It appeared that he had been buying land lately (I think it was a hundred acres), but there was probably an incumbrance to it, somebody else claiming to have bought some grass on it for this year.
Smith's estate is land in the West Indies that needs to be sold in order to pay off "incumbrances." Once the debts are paid, the remaining proceeds of the sale would go to Mrs.
When the mathematician would solve a difficult problem, he first frees the equation of all incumbrances, and reduces it to its simplest terms.

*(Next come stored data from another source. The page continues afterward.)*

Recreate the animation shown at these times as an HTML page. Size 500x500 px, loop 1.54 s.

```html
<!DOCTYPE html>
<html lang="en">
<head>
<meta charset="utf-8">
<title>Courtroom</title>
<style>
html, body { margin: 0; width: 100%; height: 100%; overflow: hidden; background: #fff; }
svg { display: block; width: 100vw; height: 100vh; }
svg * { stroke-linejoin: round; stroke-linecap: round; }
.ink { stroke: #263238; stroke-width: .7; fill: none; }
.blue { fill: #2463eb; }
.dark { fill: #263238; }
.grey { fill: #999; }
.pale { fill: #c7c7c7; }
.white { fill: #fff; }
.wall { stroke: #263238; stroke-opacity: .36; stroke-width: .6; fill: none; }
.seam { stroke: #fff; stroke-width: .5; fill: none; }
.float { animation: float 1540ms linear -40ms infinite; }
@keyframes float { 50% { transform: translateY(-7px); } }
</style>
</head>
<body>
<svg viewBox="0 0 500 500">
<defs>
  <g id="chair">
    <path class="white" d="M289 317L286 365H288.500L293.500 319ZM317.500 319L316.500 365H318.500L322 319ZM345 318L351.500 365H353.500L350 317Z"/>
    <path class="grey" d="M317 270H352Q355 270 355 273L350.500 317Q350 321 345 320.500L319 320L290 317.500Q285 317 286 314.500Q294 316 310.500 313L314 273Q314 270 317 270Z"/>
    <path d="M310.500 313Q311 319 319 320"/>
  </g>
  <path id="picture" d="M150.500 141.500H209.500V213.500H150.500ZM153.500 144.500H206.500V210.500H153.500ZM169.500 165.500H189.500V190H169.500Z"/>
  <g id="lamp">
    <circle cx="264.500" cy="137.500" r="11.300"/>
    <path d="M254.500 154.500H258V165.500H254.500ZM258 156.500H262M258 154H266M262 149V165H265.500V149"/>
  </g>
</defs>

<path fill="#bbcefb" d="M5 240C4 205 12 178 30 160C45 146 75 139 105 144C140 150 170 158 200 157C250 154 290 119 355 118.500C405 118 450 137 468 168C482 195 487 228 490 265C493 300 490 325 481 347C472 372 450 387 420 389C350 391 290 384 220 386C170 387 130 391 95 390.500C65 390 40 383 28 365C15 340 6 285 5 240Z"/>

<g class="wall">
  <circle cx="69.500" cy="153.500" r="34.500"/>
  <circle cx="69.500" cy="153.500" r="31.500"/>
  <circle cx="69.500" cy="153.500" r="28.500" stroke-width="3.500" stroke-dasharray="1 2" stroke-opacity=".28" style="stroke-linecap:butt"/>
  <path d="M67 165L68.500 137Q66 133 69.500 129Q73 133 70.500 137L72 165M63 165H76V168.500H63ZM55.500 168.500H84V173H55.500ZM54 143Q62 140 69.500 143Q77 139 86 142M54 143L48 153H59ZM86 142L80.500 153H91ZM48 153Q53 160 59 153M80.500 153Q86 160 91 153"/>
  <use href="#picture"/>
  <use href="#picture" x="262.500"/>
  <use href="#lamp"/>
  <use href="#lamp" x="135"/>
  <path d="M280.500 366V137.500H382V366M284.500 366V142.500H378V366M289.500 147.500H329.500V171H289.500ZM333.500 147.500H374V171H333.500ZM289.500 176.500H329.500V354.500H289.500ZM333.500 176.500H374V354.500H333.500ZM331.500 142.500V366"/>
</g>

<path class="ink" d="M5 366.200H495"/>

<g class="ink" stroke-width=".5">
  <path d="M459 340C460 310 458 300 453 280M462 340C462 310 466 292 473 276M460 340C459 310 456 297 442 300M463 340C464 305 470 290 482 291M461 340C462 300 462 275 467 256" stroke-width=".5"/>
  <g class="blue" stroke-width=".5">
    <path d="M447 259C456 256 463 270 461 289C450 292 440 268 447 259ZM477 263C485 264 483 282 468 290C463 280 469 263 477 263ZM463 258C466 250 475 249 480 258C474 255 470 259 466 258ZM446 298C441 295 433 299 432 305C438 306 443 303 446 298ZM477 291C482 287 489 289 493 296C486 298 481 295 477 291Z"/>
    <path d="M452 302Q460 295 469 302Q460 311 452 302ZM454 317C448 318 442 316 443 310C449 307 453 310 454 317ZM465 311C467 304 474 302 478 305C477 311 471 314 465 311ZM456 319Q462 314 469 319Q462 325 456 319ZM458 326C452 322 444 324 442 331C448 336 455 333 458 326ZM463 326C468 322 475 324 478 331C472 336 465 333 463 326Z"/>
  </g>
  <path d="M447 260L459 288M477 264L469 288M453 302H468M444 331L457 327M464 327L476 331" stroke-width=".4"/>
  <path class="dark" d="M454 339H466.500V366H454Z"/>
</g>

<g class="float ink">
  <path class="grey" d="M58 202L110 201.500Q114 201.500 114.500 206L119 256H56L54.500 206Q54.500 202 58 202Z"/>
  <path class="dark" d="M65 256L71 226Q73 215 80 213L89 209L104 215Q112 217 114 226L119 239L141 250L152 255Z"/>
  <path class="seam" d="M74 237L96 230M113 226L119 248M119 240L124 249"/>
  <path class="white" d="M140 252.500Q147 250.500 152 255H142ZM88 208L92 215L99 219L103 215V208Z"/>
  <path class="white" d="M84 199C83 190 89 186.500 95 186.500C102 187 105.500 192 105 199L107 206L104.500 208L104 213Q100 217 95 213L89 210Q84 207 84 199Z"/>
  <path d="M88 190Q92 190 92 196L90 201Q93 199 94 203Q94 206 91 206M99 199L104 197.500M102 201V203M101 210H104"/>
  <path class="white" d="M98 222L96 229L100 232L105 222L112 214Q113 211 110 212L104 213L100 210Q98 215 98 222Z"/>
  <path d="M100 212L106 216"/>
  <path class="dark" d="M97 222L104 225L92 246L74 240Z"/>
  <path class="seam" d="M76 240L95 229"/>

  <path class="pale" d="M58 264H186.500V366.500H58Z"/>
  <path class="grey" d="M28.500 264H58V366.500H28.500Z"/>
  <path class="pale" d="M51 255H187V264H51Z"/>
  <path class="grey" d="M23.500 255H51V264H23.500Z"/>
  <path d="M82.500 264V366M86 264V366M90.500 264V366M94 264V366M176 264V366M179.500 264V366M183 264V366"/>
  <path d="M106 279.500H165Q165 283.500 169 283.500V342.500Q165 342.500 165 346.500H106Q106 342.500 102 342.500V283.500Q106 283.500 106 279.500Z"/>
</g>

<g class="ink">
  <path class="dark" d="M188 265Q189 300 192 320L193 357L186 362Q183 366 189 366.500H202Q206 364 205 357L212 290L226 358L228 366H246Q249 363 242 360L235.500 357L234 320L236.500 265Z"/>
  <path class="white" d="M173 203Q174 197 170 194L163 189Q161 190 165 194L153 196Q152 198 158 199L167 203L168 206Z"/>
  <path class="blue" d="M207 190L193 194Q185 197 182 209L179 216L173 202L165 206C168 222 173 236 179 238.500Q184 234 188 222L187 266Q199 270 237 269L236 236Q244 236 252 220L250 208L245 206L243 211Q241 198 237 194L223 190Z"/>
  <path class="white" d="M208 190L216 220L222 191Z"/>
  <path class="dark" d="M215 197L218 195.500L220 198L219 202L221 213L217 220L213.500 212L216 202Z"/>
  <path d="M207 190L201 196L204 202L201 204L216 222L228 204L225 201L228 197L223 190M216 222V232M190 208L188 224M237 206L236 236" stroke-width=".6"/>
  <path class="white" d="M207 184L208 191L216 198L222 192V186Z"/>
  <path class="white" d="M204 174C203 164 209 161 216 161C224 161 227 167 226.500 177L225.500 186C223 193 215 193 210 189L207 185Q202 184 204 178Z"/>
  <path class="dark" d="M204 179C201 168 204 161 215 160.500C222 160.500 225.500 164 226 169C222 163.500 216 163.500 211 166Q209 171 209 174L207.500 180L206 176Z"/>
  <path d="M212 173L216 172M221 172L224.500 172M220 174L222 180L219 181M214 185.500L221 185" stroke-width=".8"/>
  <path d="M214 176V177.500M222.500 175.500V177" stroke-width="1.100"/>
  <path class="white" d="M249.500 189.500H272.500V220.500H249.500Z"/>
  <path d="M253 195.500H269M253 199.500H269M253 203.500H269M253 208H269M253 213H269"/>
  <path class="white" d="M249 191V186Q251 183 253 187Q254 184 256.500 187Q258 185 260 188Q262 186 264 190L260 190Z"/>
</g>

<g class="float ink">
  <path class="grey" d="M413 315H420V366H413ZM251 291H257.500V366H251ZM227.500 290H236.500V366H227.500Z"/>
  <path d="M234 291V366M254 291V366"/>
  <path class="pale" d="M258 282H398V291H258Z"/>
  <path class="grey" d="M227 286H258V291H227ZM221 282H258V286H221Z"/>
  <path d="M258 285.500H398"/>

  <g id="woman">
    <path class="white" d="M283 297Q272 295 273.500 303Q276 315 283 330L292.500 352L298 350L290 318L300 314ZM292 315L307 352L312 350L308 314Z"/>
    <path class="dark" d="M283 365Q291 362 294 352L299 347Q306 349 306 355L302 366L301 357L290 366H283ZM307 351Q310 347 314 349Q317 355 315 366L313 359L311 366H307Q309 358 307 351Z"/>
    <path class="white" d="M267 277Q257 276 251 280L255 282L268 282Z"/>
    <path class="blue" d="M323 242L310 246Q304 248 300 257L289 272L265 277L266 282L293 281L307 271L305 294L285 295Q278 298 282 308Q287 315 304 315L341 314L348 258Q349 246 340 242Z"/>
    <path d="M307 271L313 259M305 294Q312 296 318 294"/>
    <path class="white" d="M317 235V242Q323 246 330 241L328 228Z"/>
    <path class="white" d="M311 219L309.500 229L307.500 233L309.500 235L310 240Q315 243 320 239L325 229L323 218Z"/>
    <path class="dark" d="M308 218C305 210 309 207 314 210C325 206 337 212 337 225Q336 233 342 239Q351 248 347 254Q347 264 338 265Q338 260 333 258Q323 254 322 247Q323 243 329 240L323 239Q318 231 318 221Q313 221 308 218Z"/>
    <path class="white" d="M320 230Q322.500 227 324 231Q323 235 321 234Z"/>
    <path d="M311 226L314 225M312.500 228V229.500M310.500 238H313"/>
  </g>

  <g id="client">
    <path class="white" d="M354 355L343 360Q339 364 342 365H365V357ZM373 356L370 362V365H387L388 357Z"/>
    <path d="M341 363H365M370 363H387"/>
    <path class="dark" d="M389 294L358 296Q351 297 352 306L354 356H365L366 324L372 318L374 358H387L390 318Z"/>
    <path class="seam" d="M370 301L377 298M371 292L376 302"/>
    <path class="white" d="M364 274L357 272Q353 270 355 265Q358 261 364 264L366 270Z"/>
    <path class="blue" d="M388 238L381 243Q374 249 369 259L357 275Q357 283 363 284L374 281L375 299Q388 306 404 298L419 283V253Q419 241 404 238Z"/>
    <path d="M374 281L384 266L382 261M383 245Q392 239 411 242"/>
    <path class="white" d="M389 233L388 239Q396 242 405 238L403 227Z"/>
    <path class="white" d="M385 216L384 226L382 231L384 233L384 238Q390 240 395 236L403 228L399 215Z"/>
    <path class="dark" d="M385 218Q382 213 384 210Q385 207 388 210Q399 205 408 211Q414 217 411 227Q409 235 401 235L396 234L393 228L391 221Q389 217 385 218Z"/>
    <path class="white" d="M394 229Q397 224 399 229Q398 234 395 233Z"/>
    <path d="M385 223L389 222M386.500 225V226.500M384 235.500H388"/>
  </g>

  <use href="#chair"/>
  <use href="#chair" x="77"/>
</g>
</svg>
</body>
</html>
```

Silas Raymond, Elias Scribner and John London did in the presence of said meeting, give each of them, severally, one acre of land off the adjoining corners of their respective lots to the said church free and clear from all incumbrances for ever, as a privilege to build a Church House thereon.
We now desire that this Road, for the mutual Accommodation and Conveniency of you and us who Travel therein to see each other, may be kept clear and open, free from all Stops and Incumbrances." Kanickhungo then promises to keep the road clear of fallen trees, saying "It is our hearty Desire that it may so continue, while the Earth endureth." He then presents "a Bundle of Skins in the Hair" (Boyd 1938: 6; see 1742 Treaty, Boyd 1938: 33).
Half-pay officers, Laurens wrote Washington on May 5, would be mocked "as the Drones & incumbrances of Society, [and] pointed at by Boys & Girls--there goes a Man who robs me every Year of part of my pittance" (p.
In extolling Alaska's virtues, the pioneer's allusion to the fur trade, fisheries, and mining served to remind readers of The Bulletin (9 and 11 April 1867) that the purchase of Russian America was of a "territory free of all incumbrances [sic]" because "government [had] paid upwards of $200,000 to extinguish private franchises." The repeal of all former trading rights and rights of exploitation in the territory left the area wide open for American "enterprise."
(8) The bank may provide loans only for the payment or satisfaction of incumbrances on agricultural lands, for the construction of drainage and irrigation works, and for the purchase of fertilizers, agricultural seeds, machinery, implements and animals, and no loan shall be made for non-agricultural purposes (Sec.
Hale: "Still it was unsatisfactory to see how completely her thoughts were turned upon herself and her own position, and this selfishness extended even to her relations with her children, whom she considered as incumbrances, even in the very midst of her somewhat animal affection for them" (p.